**Aim of the task**
I need the lines below from the one with "163L94 105Q99 99" down to the one with "133L131 209M107 133L134" reproduced exactly, both ends included, and nothing else.
===== Extracted entries
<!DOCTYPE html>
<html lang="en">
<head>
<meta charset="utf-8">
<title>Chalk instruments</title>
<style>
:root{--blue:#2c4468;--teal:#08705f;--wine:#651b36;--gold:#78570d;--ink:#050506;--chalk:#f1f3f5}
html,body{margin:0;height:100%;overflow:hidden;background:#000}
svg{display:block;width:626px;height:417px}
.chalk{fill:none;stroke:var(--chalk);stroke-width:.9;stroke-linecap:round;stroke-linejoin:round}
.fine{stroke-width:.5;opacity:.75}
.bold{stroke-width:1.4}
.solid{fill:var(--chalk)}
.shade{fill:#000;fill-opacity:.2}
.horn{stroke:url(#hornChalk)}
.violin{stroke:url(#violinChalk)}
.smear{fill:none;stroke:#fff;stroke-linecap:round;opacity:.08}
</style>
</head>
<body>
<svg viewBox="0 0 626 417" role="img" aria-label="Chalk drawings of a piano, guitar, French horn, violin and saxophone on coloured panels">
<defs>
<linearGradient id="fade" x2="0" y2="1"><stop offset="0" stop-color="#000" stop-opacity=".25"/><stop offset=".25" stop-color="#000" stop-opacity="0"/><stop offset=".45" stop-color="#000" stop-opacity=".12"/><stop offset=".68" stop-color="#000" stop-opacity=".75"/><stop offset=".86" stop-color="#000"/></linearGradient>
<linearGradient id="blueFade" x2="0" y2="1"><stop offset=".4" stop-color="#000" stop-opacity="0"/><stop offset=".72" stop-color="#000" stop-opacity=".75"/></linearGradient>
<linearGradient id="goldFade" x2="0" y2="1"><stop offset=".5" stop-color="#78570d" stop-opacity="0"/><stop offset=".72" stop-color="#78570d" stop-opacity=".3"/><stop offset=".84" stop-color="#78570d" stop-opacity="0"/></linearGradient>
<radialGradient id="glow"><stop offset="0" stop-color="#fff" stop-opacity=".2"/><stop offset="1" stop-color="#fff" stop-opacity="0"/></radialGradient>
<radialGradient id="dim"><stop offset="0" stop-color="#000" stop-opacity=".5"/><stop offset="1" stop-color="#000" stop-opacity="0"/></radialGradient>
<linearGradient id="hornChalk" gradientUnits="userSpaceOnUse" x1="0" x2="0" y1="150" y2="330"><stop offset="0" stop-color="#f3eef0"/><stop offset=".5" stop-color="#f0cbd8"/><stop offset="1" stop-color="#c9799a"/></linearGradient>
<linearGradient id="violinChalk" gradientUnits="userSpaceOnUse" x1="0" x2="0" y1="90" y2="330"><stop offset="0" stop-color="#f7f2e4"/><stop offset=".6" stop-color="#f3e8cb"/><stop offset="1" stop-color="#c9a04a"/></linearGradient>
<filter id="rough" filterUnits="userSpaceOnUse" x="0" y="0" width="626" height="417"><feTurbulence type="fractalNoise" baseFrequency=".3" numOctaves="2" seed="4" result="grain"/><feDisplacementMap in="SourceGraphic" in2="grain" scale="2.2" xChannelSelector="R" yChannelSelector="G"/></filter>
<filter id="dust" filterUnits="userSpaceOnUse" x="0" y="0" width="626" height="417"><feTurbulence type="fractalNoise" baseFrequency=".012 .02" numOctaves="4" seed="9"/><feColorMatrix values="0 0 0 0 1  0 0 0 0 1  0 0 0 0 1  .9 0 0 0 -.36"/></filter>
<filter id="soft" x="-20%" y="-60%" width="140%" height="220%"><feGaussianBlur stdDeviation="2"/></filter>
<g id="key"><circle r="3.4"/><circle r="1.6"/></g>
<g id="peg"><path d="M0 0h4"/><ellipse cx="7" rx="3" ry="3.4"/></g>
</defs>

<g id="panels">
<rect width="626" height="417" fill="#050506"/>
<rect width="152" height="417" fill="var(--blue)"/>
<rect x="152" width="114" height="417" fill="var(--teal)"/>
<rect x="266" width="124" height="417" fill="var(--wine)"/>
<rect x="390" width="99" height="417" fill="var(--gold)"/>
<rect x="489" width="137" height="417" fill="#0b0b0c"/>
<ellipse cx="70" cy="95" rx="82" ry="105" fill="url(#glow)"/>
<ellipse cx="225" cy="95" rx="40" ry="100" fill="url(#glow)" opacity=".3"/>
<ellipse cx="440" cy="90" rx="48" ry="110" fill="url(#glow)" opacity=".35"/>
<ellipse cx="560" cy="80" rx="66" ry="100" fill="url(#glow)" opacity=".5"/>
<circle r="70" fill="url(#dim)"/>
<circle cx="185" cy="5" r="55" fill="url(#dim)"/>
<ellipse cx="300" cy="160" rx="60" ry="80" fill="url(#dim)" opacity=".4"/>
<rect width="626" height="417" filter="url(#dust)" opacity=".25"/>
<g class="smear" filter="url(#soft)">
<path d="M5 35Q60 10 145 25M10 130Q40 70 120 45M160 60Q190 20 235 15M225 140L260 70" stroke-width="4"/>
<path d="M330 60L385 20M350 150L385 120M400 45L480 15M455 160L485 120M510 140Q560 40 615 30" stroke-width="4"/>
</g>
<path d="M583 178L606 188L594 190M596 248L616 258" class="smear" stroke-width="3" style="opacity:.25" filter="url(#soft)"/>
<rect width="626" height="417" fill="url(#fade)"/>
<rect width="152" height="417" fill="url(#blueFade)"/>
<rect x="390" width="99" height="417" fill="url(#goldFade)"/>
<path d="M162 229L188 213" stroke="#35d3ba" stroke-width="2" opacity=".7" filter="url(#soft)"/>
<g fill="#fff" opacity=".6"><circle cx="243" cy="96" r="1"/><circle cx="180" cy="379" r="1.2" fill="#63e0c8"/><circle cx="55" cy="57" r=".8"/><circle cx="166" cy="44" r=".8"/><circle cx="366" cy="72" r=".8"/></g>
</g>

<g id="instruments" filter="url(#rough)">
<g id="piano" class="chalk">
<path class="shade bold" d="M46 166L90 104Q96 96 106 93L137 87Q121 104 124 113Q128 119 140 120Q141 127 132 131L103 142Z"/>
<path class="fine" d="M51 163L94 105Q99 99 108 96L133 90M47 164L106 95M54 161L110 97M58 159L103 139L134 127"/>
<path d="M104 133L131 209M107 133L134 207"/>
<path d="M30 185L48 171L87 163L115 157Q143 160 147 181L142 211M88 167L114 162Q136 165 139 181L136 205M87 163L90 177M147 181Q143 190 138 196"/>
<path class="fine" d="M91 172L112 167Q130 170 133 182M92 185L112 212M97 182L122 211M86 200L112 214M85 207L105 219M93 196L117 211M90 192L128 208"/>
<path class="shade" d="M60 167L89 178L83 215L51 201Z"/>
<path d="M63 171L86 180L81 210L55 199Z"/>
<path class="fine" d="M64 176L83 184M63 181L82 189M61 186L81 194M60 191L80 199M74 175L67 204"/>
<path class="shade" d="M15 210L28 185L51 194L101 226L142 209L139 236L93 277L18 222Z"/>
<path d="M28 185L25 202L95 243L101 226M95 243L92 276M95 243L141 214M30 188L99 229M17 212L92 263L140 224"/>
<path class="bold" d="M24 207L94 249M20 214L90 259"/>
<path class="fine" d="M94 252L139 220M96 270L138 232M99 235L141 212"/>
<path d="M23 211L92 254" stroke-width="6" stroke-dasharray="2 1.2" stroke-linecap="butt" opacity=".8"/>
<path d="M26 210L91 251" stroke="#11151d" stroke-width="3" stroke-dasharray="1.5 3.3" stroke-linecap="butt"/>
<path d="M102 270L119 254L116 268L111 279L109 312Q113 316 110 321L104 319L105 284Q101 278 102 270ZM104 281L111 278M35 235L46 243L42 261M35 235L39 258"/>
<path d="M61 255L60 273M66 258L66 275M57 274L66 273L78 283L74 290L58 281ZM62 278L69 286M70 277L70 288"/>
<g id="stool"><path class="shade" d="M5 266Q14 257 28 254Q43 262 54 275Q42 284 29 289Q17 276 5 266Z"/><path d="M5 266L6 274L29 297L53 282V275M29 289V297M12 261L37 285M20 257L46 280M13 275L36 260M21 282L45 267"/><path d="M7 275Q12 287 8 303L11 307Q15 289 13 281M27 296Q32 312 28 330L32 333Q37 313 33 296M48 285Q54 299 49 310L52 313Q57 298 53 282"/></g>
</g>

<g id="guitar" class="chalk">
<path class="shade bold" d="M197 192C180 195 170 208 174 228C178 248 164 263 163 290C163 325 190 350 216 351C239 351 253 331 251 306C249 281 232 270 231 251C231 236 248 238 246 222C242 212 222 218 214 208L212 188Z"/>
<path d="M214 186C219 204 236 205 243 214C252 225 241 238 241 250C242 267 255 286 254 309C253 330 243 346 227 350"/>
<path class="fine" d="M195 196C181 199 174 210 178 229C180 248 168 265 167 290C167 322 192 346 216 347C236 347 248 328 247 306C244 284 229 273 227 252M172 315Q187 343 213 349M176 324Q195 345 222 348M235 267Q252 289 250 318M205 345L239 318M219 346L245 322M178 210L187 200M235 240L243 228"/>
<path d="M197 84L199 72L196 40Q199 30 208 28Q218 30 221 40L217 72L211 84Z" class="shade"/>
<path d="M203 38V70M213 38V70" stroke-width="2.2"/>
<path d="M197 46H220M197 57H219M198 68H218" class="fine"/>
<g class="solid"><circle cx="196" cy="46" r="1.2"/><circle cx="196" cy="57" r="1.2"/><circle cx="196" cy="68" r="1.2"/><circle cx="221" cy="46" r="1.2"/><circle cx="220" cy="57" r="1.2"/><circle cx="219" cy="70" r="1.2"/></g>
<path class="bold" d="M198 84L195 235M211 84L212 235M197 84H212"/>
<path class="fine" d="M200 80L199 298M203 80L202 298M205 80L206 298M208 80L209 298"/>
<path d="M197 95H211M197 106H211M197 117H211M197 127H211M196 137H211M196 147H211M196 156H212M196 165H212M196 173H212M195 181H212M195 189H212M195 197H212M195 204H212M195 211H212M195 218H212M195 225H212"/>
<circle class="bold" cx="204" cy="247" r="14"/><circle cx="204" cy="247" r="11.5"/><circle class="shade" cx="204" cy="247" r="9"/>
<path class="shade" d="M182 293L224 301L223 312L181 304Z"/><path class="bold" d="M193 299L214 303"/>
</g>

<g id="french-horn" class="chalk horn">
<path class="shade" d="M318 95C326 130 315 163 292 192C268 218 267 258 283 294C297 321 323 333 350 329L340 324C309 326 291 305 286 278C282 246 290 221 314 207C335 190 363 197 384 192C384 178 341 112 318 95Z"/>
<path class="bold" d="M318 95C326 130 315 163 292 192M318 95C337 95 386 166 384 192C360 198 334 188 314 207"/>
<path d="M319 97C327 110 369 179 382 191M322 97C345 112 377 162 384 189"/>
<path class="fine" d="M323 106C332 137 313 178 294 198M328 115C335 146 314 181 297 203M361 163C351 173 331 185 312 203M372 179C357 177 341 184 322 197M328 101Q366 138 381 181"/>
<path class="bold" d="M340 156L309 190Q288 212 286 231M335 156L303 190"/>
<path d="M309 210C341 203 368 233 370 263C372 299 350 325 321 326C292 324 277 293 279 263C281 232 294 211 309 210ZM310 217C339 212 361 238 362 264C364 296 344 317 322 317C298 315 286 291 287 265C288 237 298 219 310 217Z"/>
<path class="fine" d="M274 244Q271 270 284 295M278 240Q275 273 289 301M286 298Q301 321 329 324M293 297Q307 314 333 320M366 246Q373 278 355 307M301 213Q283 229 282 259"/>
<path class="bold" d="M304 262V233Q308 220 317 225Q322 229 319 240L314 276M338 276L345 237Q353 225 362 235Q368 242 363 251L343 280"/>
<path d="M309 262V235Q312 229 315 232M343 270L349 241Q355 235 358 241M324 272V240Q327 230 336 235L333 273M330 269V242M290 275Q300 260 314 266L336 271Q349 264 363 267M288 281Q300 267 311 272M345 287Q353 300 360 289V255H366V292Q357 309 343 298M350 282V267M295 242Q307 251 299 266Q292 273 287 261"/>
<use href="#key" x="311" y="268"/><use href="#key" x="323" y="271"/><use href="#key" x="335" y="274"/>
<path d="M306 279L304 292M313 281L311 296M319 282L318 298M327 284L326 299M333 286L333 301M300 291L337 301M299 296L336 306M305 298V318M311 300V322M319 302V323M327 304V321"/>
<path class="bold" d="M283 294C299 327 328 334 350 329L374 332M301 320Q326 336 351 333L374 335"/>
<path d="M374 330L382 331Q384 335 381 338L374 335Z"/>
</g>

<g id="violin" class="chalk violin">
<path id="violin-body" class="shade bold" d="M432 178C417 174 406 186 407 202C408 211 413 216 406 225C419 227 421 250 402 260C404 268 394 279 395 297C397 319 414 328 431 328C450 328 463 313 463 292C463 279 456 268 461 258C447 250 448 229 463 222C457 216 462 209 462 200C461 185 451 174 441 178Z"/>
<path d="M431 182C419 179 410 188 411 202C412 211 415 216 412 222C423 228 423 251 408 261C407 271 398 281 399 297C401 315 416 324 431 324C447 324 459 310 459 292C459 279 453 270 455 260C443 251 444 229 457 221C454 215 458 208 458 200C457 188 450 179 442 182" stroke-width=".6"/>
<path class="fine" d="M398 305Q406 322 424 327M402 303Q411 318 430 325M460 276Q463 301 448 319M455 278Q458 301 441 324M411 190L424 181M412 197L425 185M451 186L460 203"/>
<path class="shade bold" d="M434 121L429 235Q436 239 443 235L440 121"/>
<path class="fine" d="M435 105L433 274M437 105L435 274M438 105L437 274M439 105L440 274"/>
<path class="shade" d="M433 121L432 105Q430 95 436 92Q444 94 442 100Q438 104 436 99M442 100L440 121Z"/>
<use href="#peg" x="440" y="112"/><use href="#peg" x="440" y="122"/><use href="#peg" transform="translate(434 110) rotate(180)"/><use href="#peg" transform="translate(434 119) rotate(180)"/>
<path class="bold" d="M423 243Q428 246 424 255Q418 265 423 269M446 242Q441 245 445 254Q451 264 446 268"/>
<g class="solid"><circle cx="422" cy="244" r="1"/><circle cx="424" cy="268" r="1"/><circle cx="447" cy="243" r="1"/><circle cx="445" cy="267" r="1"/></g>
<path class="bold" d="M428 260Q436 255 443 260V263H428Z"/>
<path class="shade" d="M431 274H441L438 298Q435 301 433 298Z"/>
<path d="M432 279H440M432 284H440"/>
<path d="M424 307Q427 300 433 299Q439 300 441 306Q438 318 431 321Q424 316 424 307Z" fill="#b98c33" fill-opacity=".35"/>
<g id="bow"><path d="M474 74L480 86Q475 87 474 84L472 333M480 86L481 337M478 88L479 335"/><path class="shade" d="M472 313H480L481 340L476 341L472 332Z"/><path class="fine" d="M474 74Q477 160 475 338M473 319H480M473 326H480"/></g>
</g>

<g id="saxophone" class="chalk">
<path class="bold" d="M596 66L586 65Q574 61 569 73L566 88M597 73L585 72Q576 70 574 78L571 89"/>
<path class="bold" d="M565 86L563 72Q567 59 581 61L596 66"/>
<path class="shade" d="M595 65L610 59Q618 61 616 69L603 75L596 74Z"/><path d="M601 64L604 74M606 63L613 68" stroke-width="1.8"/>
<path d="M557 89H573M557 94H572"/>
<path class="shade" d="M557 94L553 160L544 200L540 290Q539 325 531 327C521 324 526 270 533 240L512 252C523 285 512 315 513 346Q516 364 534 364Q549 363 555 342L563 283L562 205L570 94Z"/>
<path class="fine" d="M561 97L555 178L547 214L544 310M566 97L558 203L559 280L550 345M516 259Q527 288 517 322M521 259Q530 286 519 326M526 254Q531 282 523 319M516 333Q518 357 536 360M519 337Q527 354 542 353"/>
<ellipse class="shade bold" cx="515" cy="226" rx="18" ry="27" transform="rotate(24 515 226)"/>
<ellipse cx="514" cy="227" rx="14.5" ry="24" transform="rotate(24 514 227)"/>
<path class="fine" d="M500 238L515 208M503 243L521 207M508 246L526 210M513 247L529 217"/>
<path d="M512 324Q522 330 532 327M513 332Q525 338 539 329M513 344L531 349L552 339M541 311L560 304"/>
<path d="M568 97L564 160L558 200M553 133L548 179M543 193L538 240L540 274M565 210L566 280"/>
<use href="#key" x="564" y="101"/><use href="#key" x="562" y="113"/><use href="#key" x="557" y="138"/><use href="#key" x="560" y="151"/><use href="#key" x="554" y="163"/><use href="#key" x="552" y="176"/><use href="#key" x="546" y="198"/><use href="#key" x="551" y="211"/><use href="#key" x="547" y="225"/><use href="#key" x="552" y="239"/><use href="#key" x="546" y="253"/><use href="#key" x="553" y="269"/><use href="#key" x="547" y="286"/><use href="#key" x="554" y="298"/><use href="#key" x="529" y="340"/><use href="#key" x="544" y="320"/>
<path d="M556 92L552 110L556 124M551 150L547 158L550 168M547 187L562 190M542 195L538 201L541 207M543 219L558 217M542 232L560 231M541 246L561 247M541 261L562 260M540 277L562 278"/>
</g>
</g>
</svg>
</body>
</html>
==========
**Response area**
<path class="fine" d="M51 163L94 105Q99 99 108 96L133 90M47 164L106 95M54 161L110 97M58 159L103 139L134 127"/>
<path d="M104 133L131 209M107 133L134 207"/>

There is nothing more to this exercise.